Over the past decades an increasing number of foreigners have invested in Mexico by purchasing property.
Most people not only want to own a home in this beautiful country, but they are looking to invest in any of the gorgeous beach towns and cities that Mexico has.
The number of expats migrating to Mexico has grown exponentially because the cost of living in Mexico for is lower than that of living in the United States, Europe and Canada.
What are Restricted Zones?
The 1917 Mexican Constitution did not allow foreign investment on Mexican lands. According to Article 27 of the Constitution, a non-Mexican citizen is unable to own property, hold real estate title, within certain areas determined as the “restricted zones”.
The restricted zones are any area within 50 kilometers of any coast, or 100 kilometers of any neighbouring border. However, without foreign investment, these areas like Acapulco, Puerto Vallarta, Los Cabos and the Riviera Maya would not grow as fast and steady as they have.
To allow foreigners to invest in the area, the Mexican government passed a law in 1973 called “Foreign Investment Law” which allowes foreigners to safely purchase land and properties in Mexico in two different ways: through a Bank Trust (Fideicomiso), or through a Mexican Corporation.
Fideicomiso / Bank Trust
The “Fideicomiso” is a bank trust where the bank, trustee, holds the trust deed for the purchaser, called beneficiary.
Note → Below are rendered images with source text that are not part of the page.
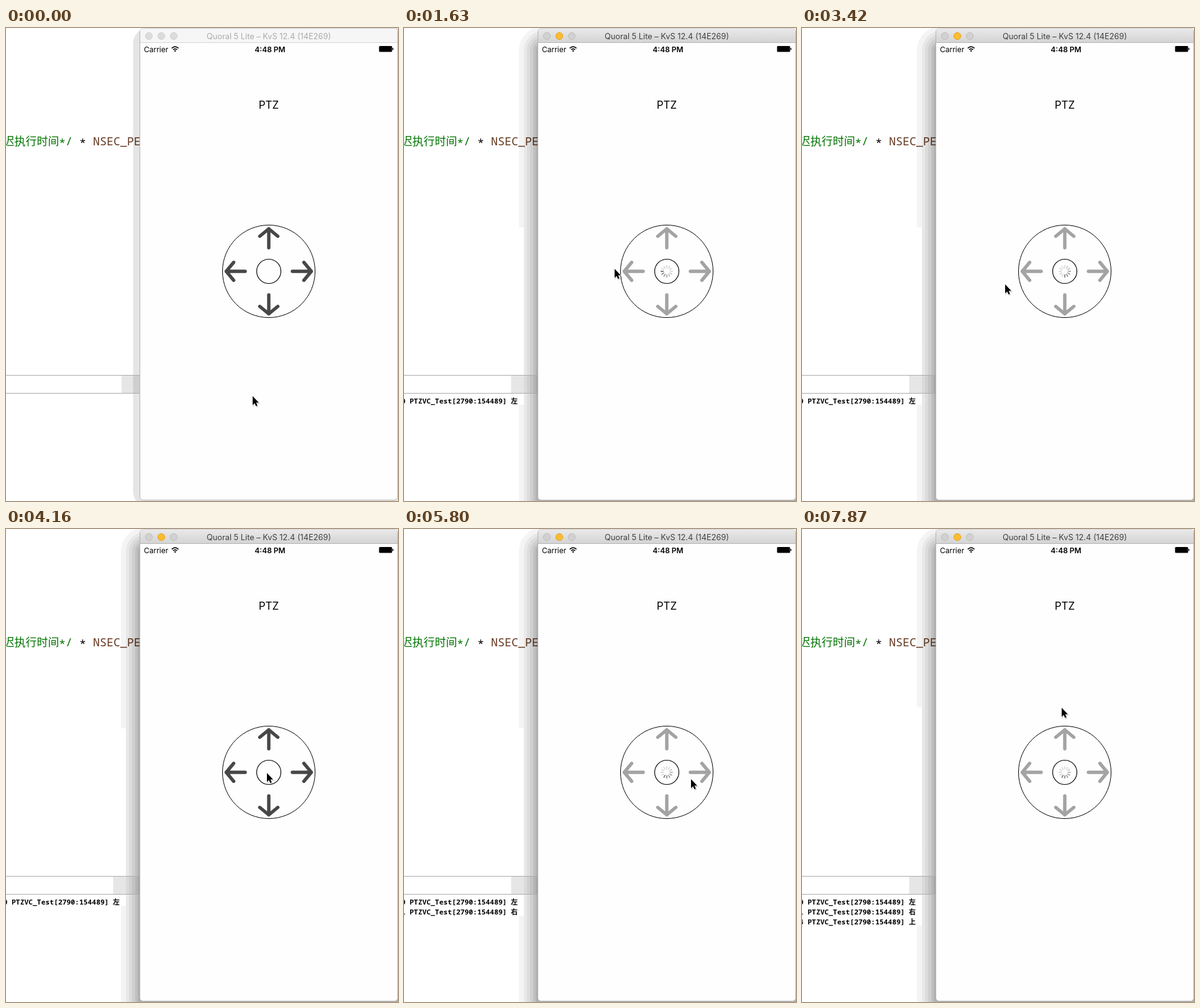
An HTML page that plays this animation: 631 px wide and 762 px high, repeating every 8000 ms.

```html
<!DOCTYPE html>
<html lang="zh">
<head>
<meta charset="utf-8">
<title>PTZ</title>
<style>
html, body { margin: 0; width: 100%; height: 100%; overflow: hidden; background: #fff; }
svg { display: block; width: 631px; height: 762px; }
text { font-family: Inter, sans-serif; white-space: pre; }
.code text { font: 18.3px "Noto Sans Mono", monospace; }
.code .cjk { font: 18px "Noto Sans CJK SC", "Noto Sans CJK", sans-serif; }
.log { font: bold 11.35px "Noto Sans Mono", monospace; }
.log .cjk { font: bold 11px "Noto Sans CJK SC", "Noto Sans CJK", sans-serif; }
</style>
</head>
<body>
<svg viewBox="0 0 631 762">
  <defs>
    <linearGradient id="bar" x2="0" y2="1">
      <stop stop-color="#e9e9e9"/><stop offset="1" stop-color="#d3d3d3"/>
    </linearGradient>
    <g id="arrow"><path d="M38 0H68.5M56.5 -14.5L68.5 0L56.5 14.5"/></g>
  </defs>
  <rect width="631" height="762" fill="#fff"/>
  <g class="code">
    <text class="cjk" x="-4.5" y="189" fill="#007400">迟执行时间</text>
    <text x="85" y="192" fill="#007400">*</text>
    <text x="96" y="189" fill="#007400">/</text>
    <text x="118" y="192">*</text>
    <text x="140" y="189" fill="#643820">NSEC_PER</text>
  </g>
  <g id="outer"></g>
  <rect id="cleared" width="193" fill="#fff"/>
  <rect id="thumb" y="559" width="50" height="29" fill="#e6e6e6"/>
  <g id="inner"></g>
  <rect id="idleShadow" x="204.5" y="0" width="450" height="772" rx="25" fill-opacity=".1"/>
  <path d="M0 559.5H216M0 588.5H216" stroke="#ababab"/>
  <g id="logs"></g>

  <rect x="215.5" y="1" width="415" height="759.5" rx="5" fill="#fefefe" stroke="#b4b4b4"/>
  <path id="titleBar" d="M216 24V6q0-5 5-5H625q5 0 5 5V24Z"/>
  <path id="titleLine" d="M216 23.5H630"/>
  <g id="lights"></g>
  <text id="title" x="423" y="18" font-size="12.8" text-anchor="middle">Quoral 5 Lite – KvS 12.4 (14E269)</text>

  <text x="222" y="39" font-size="12">Carrier</text>
  <text x="425" y="39" font-size="12" font-weight="600" text-anchor="middle">4:48 PM</text>
  <g fill="none" stroke="#000" stroke-width="1.6">
    <path d="M266.8 32.6q5.4-4.8 10.8 0M268.9 35q3.3-2.9 6.6 0"/>
    <path d="M270.5 36.4q1.7-1.4 3.4 0L272.2 38.4Z" fill="#000" stroke="none"/>
  </g>
  <rect x="600.5" y="29" width="21" height="9.5" rx="1.5"/>
  <rect x="622" y="32" width="1.5" height="3.5" rx=".7"/>
  <text x="423" y="130" font-size="17" text-anchor="middle">PTZ</text>

  <g transform="translate(423 392)" fill="none">
    <circle r="74.5" stroke="#000"/>
    <circle r="19.5" stroke="#000" stroke-width="1.15"/>
    <g id="arrows" stroke-width="5.4" stroke-linecap="round" stroke-linejoin="round">
      <use href="#arrow"/>
      <use href="#arrow" transform="rotate(90)"/>
      <use href="#arrow" transform="rotate(180)"/>
      <use href="#arrow" transform="rotate(270)"/>
    </g>
    <g id="spinner" stroke-width="1.8" stroke-linecap="round"></g>
  </g>
  <g id="cursor">
    <path d="M0 0V14.5L3.3 11.4L5.4 16.2L7.8 15.2L5.7 10.5H10Z" transform="translate(.8 1.4)"
      fill="#000" fill-opacity=".12" stroke="#000" stroke-opacity=".1" stroke-width="2"/>
    <path d="M0 0V14.5L3.3 11.4L5.4 16.2L7.8 15.2L5.7 10.5H10Z"
      stroke="#fff" stroke-width="1.4" paint-order="stroke"/>
  </g>
</svg>
<script>
const LOOP = 8000, STEPS = 54, STEP_MS = LOOP / STEPS;
const ACTIVATE = 5, LOADING_STEPS = 14;
const $ = id => document.getElementById(id);

// Each command: step it fires on, log label and the area it repaints.
const commands = [
  { at: 10, digit: 0, label: '左', top: 321 },
  { at: 32, digit: 1, label: '右', top: 321 },
  { at: 53, digit: 4, label: '上', top: 287 }
];

// Pointer path: step, x, y
const path = [
  [0, 397, 593], [1, 398, 585], [4, 420, 392], [6, 421, 388], [8, 421, 388],
  [10, 352, 388], [11, 339, 388], [15, 339, 388], [18, 324, 402], [23, 327, 413],
  [27, 415, 395], [29, 425, 391], [31, 489, 393], [33, 502, 394], [35, 501, 395],
  [38, 474, 402], [42, 425, 407], [45, 422, 406], [46, 421, 400], [50, 422, 389],
  [52, 419, 312], [53, 418, 288]
];

function add(parent, tag, attrs, html = '') {
  const el = document.createElementNS('http://www.w3.org/2000/svg', tag);
  set(el, attrs);
  el.innerHTML = html;
  return parent.appendChild(el);
}

function set(el, attrs) {
  for (const name in attrs) el.setAttribute(name, attrs[name]);
}

function show(el, on) {
  el.style.display = on ? '' : 'none';
}

function addShadow(parent, spread, alpha) {
  add(parent, 'rect', {
    x: 216 - spread, y: 28 - spread, width: 415 + 2 * spread,
    height: 747 + 2 * spread, rx: spread + 8, 'fill-opacity': alpha
  });
}

addShadow($('outer'), 31, .045);
[[23, .05], [18, .05], [13, .06], [8, .07], [4, .08]]
  .forEach(([spread, alpha]) => addShadow($('inner'), spread, alpha));

const lights = [230, 250, 270].map(cx => add($('lights'), 'circle', { cx, cy: 13, r: 5.6 }));

const logs = commands.map(({ digit, label }, i) => {
  const g = add($('logs'), 'g', { class: 'log', transform: `translate(0 ${605 + 16 * i})` });
  add(g, 'text', { class: 'log', x: -4.6 }, `${digit} PTZVC_Test[2790:154489]`);
  add(g, 'text', { class: 'cjk', x: 172 }, label);
  return g;
});

const spokes = Array.from({ length: 12 }, (_, i) =>
  add($('spinner'), 'path', { d: 'M0-5.6V-9.2', transform: `rotate(${30 * i})` }));

function pointerAt(step) {
  const next = Math.max(1, path.findIndex(p => p[0] >= step));
  const [s0, x0, y0] = path[next - 1], [s1, x1, y1] = path[next];
  const f = (step - s0) / (s1 - s0);
  return [x0 + (x1 - x0) * f, y0 + (y1 - y0) * f];
}

function drawWindow(active) {
  show($('outer'), active);
  show($('inner'), active);
  show($('idleShadow'), !active);
  set($('thumb'), { x: active ? 172.5 : 186 });
  set($('titleBar'), { fill: active ? 'url(#bar)' : '#f6f6f6' });
  set($('titleLine'), { stroke: active ? '#b5b5b5' : '#d5d5d5' });
  set($('title'), { fill: active ? '#404040' : '#ababab' });
  lights.forEach((el, i) => set(el, active && i === 1
    ? { fill: '#fdbc2f', stroke: '#dfa023' }
    : { fill: active ? '#d1d1d1' : '#dcdcdc', stroke: active ? '#bcbcbc' : '#d0d0d0' }));
}

function drawSpinner(elapsed) {
  const head = Math.round(7 + elapsed * STEP_MS * 12 / 1000);
  spokes.forEach((el, i) => {
    const age = (head - i + 120) % 12;
    const grey = Math.min(218, 128 + age * 15);
    set(el, { stroke: `rgb(${grey},${grey},${grey})` });
  });
}

function draw(time) {
  const step = Math.min(STEPS - 1, Math.floor((time % LOOP + 10) / STEP_MS));
  const fired = commands.filter(c => step >= c.at);
  const last = fired[fired.length - 1];
  const loading = !!last && step < last.at + LOADING_STEPS;

  drawWindow(step >= ACTIVATE);
  logs.forEach((el, i) => show(el, i < fired.length));
  show($('cleared'), !!last);
  if (last) set($('cleared'), { y: last.top, height: 591 + 16 * fired.length - last.top });

  set($('arrows'), { stroke: loading ? '#a3a3a3' : '#474747' });
  show($('spinner'), loading);
  if (loading) drawSpinner(step - last.at);

  set($('cursor'), { transform: `translate(${pointerAt(step).map(Math.round)})` });
}

let start;
function tick(now) {
  start ??= now;
  draw(now - start);
  requestAnimationFrame(tick);
}
draw(0);
requestAnimationFrame(tick);
</script>
</body>
</html>
```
The bank is the legal owner of the real estate and the purchaser/beneficiary has all ownership rights and freedom over the property to do as they please: sell, lease, mortgage, pass on to heirs, remodel…
The trust is granted for periods of 50 years and is renewable for unlimited 50-year periods. The trust can also be transferred to another beneficiary.
Since 1995, foreigners can operate a Mexican corporation to purchase and develop land. The only commercial limitations are mining, airports and telecommunications to an extent as per current law reforms of 2015. Should a foreigner wish to invest in land or properties to sell, resell, or rent, a Mexican corporation allows them to do so with no limits as to where in Mexico they can invest.
There are options for types of corporate entities and choosing which works best depends on tax purposes both in the homeland and in Mexico. Once the corporation is established it is ready to purchase property and acquire title and title insurance.
To decide to use a Bank Trust or Mexican Corporations it is best to consult with a lawyer. A lawyer will discuss the pros and cons of each to help decide which method is best for legally and safely investing.
by Thomas Lloyd
Thomas, from Indiana, is a graduate from the prestigious Krannert School of Management at Purdue University, where he obtained a degree in Administration with the Financial Management option.
He has been working professionally in Mexico since 1995, and in 2011 he was the first person to ever attain a new nationally regulated Real Estate degree and professional identification number for the Country of Mexico.
In 2009 he was voted Realtor of the year, because of his professionalism, attention to customers and knowledge of procedures and the market. Also, he has been active in the real estate community serving on the real estate association’s Honor and Justice Committee.
Thomas founded TOP Mexico Real Estate to help non-Mexicans have an enjoyable and safe experience as they purchase and invest in real estate in Mexico.
Source: The Yucatan Times